“Feeling overwhelmed by this torrent of change is neither a weakness nor a lack of professionalism,” he says. “It is an entirely rational response… We must select a few areas of focus and balance the fear and worries we understandably have in some areas with the pride and accomplishment and success we find in other areas.
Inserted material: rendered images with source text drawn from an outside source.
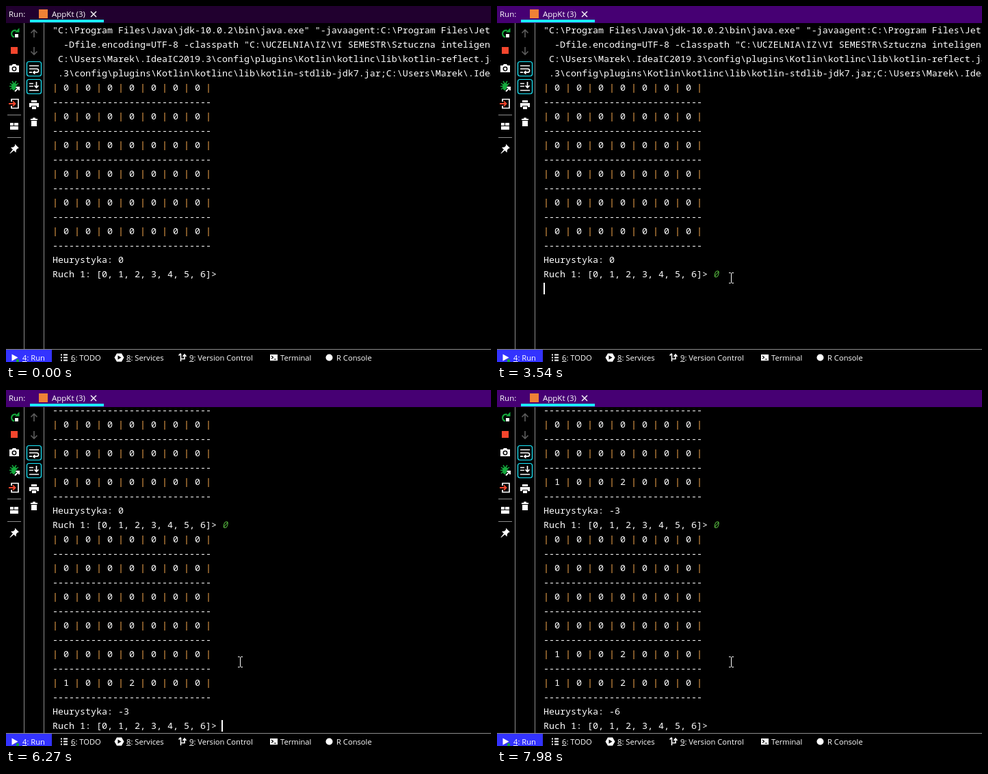
Animation of 709x521 px, one loop 8000 ms. Source, as an HTML page:

```html
<!DOCTYPE html>
<html lang="pl">
<head>
<meta charset="utf-8">
<title>Run console</title>
<style>
  html, body { margin: 0; width: 100%; height: 100%; overflow: hidden; background: #000; }
  svg { display: block; }
  text { fill: #fff; white-space: pre; }
  .ui { font: 11.5px "Open Sans", "Noto Sans", sans-serif; }
  .tools { font-size: 11.2px; }
  .key { text-decoration: underline; }
  .console { font: 13.3333px "Noto Sans Mono", "Liberation Mono", monospace; }
  .bar { fill: #ffb050; }
  .input { fill: #54b33e; font-style: italic; }
  .line { fill: none; stroke: #fff; stroke-width: 2; }
  .white { fill: #fff; }
  .green { fill: #14a83c; }

  /* One loop is 8000 ms, so 1% is 80 ms; every change is a hard step. */
  .anim { animation: 8s step-end infinite; }
  #header { animation-name: focus; }
  #scroll { animation-name: scroll; }
  #caret { animation-name: caret; }
  #mouse { animation-name: mouse; }
  #click { animation-name: click; }
  #turn1 { animation-name: turn1; }
  #turn2 { animation-name: turn2; }
  #input0 { animation-name: input0; }
  #input1 { animation-name: input1; }

  @keyframes focus { 0% { fill: #21002f } 19%, 100% { fill: #460073 } }
  @keyframes turn1 { 0% { opacity: 0 } 50.125%, 100% { opacity: 1 } }
  @keyframes turn2 { 0% { opacity: 0 } 90%, 100% { opacity: 1 } }
  @keyframes input0 { 0% { opacity: 0 } 31.625%, 100% { opacity: 1 } }
  @keyframes input1 {
    0%, 78.375% { opacity: 0 }
    66.75%, 82.25%, 100% { opacity: 1 }
  }
  @keyframes click { 0%, 19%, 100% { opacity: 0 } 18% { opacity: 1 } }
  @keyframes scroll {
    0% { transform: translateY(0) }
    50.125% { transform: translateY(-120px) }
    51.125% { transform: translateY(-190px) }
    52% { transform: translateY(-195px) }
    86.25% { transform: translateY(-216px) }
    90% { transform: translateY(-384px) }
    91% { transform: translateY(-482px) }
    92.125%, 100% { transform: translateY(-489px) }
  }
  @keyframes caret {
    0%, 24.75%, 43.25%, 61.75%, 74.375%, 99.75%, 100% { opacity: 0; transform: none }
    18%, 30.625% { opacity: 1; transform: translate(315px, 384px) }
    31.625% { opacity: 1; transform: translate(323px, 384px) }
    44.25% { opacity: 1; transform: translate(68px, 405px) }
    50.125%, 78.375% { opacity: 1; transform: translate(315px, 678px) }
    66.75%, 82.25% { opacity: 1; transform: translate(323px, 678px) }
    86.25% { opacity: 1; transform: translate(68px, 699px) }
    90% { opacity: 1; transform: translate(315px, 972px) }
  }
  @keyframes mouse {
    0% { opacity: 0; transform: none }
    9.25% { opacity: 1; transform: translate(161px, 98px) }
    10.25% { opacity: 1; transform: translate(104px, 64px) }
    11.25% { opacity: 1; transform: translate(66px, 41px) }
    12.25% { opacity: 1; transform: translate(40px, 26px) }
    13.25% { opacity: 1; transform: translate(25px, 17px) }
    15.125% { opacity: 1; transform: translate(10px, 7px) }
    16.125%, 100% { opacity: 1; transform: none }
  }
</style>
</head>
<body>
<svg width="709" height="521" viewBox="0 0 709 521">
  <clipPath id="view"><rect x="56" y="25" width="653" height="477"/></clipPath>

  <g class="console" clip-path="url(#view)">
    <g id="scroll" class="anim">
      <g id="command"></g>
      <g id="turn0"></g>
      <g id="turn1" class="anim"></g>
      <g id="turn2" class="anim"></g>
      <text id="input0" class="input anim" x="316" y="397">0</text>
      <text id="input1" class="input anim" x="316" y="691">0</text>
      <rect id="caret" class="white anim" width="2" height="17"/>
    </g>
  </g>

  <!-- Header -->
  <rect id="header" class="anim" width="709" height="25"/>
  <rect x="35" y="20" width="108" height="4" fill="#1aebff"/>
  <rect x="48" y="5" width="13" height="13" fill="#ee8136"/>
  <g class="ui">
    <text x="4" y="16">Run:</text>
    <text x="67" y="16">AppKt (3)</text>
  </g>
  <path class="line" style="stroke-width:1.4" d="M124 8l8 8m0-8l-8 8"/>

  <!-- Frame lines -->
  <path d="M26.5 25V502M55.5 25V502M0 502.5H709M2 159.5H22M2 192.5H22" fill="none" stroke="#8c8c8c"/>

  <!-- Run actions -->
  <path d="M12 45.5A5 5 0 1 1 15 36" fill="none" stroke="#14a83c" stroke-width="2.2"/>
  <path class="green" d="M13 38.5h6.5v-6.500z"/>
  <rect class="white" x="13" y="41" width="5" height="5"/>
  <rect x="7" y="60" width="10" height="10" fill="#f5462d"/>
  <path class="white" d="M5 87h3.500l1.500-2h4l1.500 2H19v10H5z"/>
  <circle cx="12" cy="92" r="2.700" fill="#fff" stroke="#000" stroke-width="1.500"/>
  <ellipse class="green" cx="12" cy="118" rx="4" ry="5.500"/>
  <path d="M6 113l12 9M18 113l-12 9M5 117.500h14M9 110l2 3M15 110l-2 3" stroke="#14a83c" stroke-width="1.500"/>
  <path d="M13 125l5.500-5.500M14.500 119h4.500v4.500" fill="none" stroke="#000" stroke-width="4"/>
  <path class="line" d="M13 125l5.500-5.500M14.500 119h4.500v4.500"/>
  <path class="line" style="stroke-width:1.700" d="M8 140v-3.500h10v13H8V146"/>
  <path d="M4 143h9M10 139.500l3.500 3.500-3.500 3.500" fill="none" stroke="#f5462d" stroke-width="1.800"/>
  <path class="white" d="M6 171h5v4H6zM12 171h6v4h-6zM6 176h12v5H6z"/>
  <path class="white" d="M13 202l6 6-2 .5-2 2-.5 4-3-3L6 216l-.5-.5 4.500-5.500-3-3 4-.5 2-2z"/>

  <!-- Console actions -->
  <g fill="none" stroke="#5c5c5c" stroke-width="1.600">
    <path d="M41 46V35M36.500 39.500l4.500-4.500 4.500 4.500"/>
    <path d="M41 60v11M36.500 66.500l4.500 4.500 4.500-4.500"/>
  </g>
  <g fill="none" stroke="#1aebff" stroke-width="1.200">
    <rect x="30.500" y="81.500" width="21" height="21" rx="3"/>
    <rect x="30.500" y="107.500" width="21" height="21" rx="3"/>
  </g>
  <g class="line" style="stroke-width:1.700">
    <path d="M34 87.500h14M34 92h11a2.600 2.600 0 0 1 0 5.200h-4M34 97.200h4"/>
    <path d="M34 113.500h6M34 117.500h6M34 123.500h14M44.500 111v8M41.500 116.500l3 3 3-3"/>
  </g>
  <path class="white" d="M42.500 94v6.500l-4-3.250z"/>
  <path class="white" d="M37 138h8v3h-8zM34 142h14v6h-3v-2h-8v2h-3zM38 147h6v4h-6z"/>
  <path class="white" d="M36 165h10v2H36zM39 163.500h4v1.500h-4zM37 168h8v8h-8z"/>

  <!-- Tool window bar -->
  <rect y="503" width="67" height="18" fill="#33f"/>
  <path class="white" d="M8.500 509.500l9 5-9 5z"/>
  <circle class="green" cx="17" cy="519" r="2.200"/>
  <path class="line" style="stroke-width:1.800" d="M80 510.500h2M84 510.500h6M80 514.500h2M84 514.500h6M80 518.500h2M84 518.500h6"/>
  <path class="white" d="M162 508.500h7l3.500 6-3.500 6h-7l-3.500-6z"/>
  <path d="M163.500 511.500l5 3-5 3z"/>
  <path class="line" style="stroke-width:1.600" d="M255.500 509v11M255.500 516.500h5.500v-5M252.500 511.500l3-3M258.500 513l2.500-3 2.500 3"/>
  <rect class="white" x="386" y="510" width="11" height="9"/>
  <path d="M388 512l2.500 2.200-2.500 2.200M391.500 517h3.500" fill="none" stroke="#000" stroke-width="1.200"/>
  <circle class="white" cx="472.500" cy="514.500" r="5"/>
  <g class="ui tools">
    <text x="24" y="519"><tspan class="key">4</tspan>: Run</text>
    <text x="95" y="519"><tspan class="key">6</tspan>: TODO</text>
    <text x="176" y="519"><tspan class="key">8</tspan>: Services</text>
    <text x="268" y="519"><tspan class="key">9</tspan>: Version Control</text>
    <text x="401" y="519">Terminal</text>
    <text x="483" y="519">R Console</text>
  </g>

  <!-- Pointer -->
  <circle id="click" class="anim" cx="340" cy="397" r="12" fill="#857d08"/>
  <path id="mouse" class="anim" fill="none" stroke="#fff" d="M339 390.500h2.500l1 1 1-1h2.500M342.500 391v14M339 405.500h2.500l1-1 1 1h2.500"/>
</svg>

<script>
  const LEFT = 68, BASELINE = 40, PITCH = 21;

  function addLine(groupId, row, content) {
    const line = document.createElementNS("http://www.w3.org/2000/svg", "text");
    line.setAttribute("x", LEFT);
    line.setAttribute("y", BASELINE + PITCH * row);
    line.innerHTML = content
      .replace(/>/g, "&gt;")
      .replace(/\|/g, '<tspan class="bar">|</tspan>');
    document.getElementById(groupId).append(line);
  }

  // The board after a number of moves, then the score and the prompt.
  function addTurn(moves) {
    const group = "turn" + moves;
    let row = 4 + 14 * moves;
    for (let i = 0; i < 6; i++) {
      const cells = i < 6 - moves ? "0000000" : "1002000";
      addLine(group, row++, "| " + [...cells].join(" | ") + " |");
      addLine(group, row++, "-".repeat(29));
    }
    addLine(group, row++, `Heurystyka: ${-3 * moves}`);
    addLine(group, row, "Ruch 1: [0, 1, 2, 3, 4, 5, 6]>");
  }

  [
    String.raw`"C:\Program Files\Java\jdk-10.0.2\bin\java.exe" "-javaagent:C:\Program Files\JetBrains`,
    String.raw`  -Dfile.encoding=UTF-8 -classpath "C:\UCZELNIA\IZ\VI SEMESTR\Sztuczna inteligencja`,
    String.raw` C:\Users\Marek\.IdeaIC2019.3\config\plugins\Kotlin\kotlinc\lib\kotlin-reflect.jar`,
    String.raw` .3\config\plugins\Kotlin\kotlinc\lib\kotlin-stdlib-jdk7.jar;C:\Users\Marek\.IdeaIC`
  ].forEach((content, row) => addLine("command", row, content));

  [0, 1, 2].forEach(addTurn);
</script>
</body>
</html>
```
We must accept the inevitability of a sense of inadequacy and use it to stimulate the ongoing growth and learning that characterize the true professional.”
            [Note that this article was published before the Common Core, referencing the NCTM standards, but the ideas are still relevant today.  K.M.]

“Four Teacher-Friendly Postulates for Thriving in a Sea of Change” by Steven Leinwand in Mathematics Teacher, May 2007 (Vol. 100, #9, p. 582-583),

Friday, October 24, 2014

Minutes of the October 16, 2014, Membership Meeting

Happy Anniversary to the Vermont Math Leadership Council!

We have just marked the end of our first year together.
I would like to:
1) Congratulations to our with new Board Members: Mary Fitzgerald (President), Julie Conrad (President-Elect), Patty Kelly (Treasurer), and Member-At-Large Elaine Watson, Mary Calder, Sue Abrams, and Sandi Stanhope,
2) Welcome to our two new members: Fran Huntoon and Mary Perkins,
3) Share the energy from the meeting to those unable to attend.

Please take a few minutes to read through the meeting's Minutes, and consider how you might join in networking, collaborating, and sharing with others in math leadership.

Thank you for a wonderful first year,

Request a copy of the Minutes, Attendance and Ballot, and Treasurer's Report at

Wednesday, October 8, 2014

Membership Meeting October 16, 2014

Who Are We as Math Leaders?
    Vermont Math Leadership Council (VMLC) Membership Meeting
Thursday, October 16th
Windjammer Restaurant in South Burlington

Join us for appetizers at 5:00pm, elections of the Council’s new Board Members (President Elect, Treasurer, and Members-at-Large*), followed by work on defining our roles (continued from our August meeting), and time for networking.
*Nominations are still being accepted.
Contact: Elaine Watson,, Elections Committee Chair

Returning and New Members are welcome!** We welcome guests at our meeting for a fee of $20, which may be applied toward membership should you choose to join the Council. Only members may vote. **membership forms are available.
Contact: Julie Conrad,, Membership Committee Chair

Contacts: Linda Horn and Patty Kelly, Meeting Coordinators.

Monday, September 29, 2014

The VCTM Fall Conference "Teaching Mathematics Today" at St. Michael's College in Colchester

The VCTM Fall Conference "Teaching Mathematics Today" at St. Michael's College in Colchester is fast approaching- attached (below) is the full program- and then you can register here.  The conference is designed for all teachers, K-12 with many opportunities for discussions and explorations on a wide range of topics, with a focus on Common Core and SBAC, as well as newer teaching techniques and ideas from proficiency based learning to STEM.  

This is a great opportunity to connect with the greater Vermont math community and share in our resources!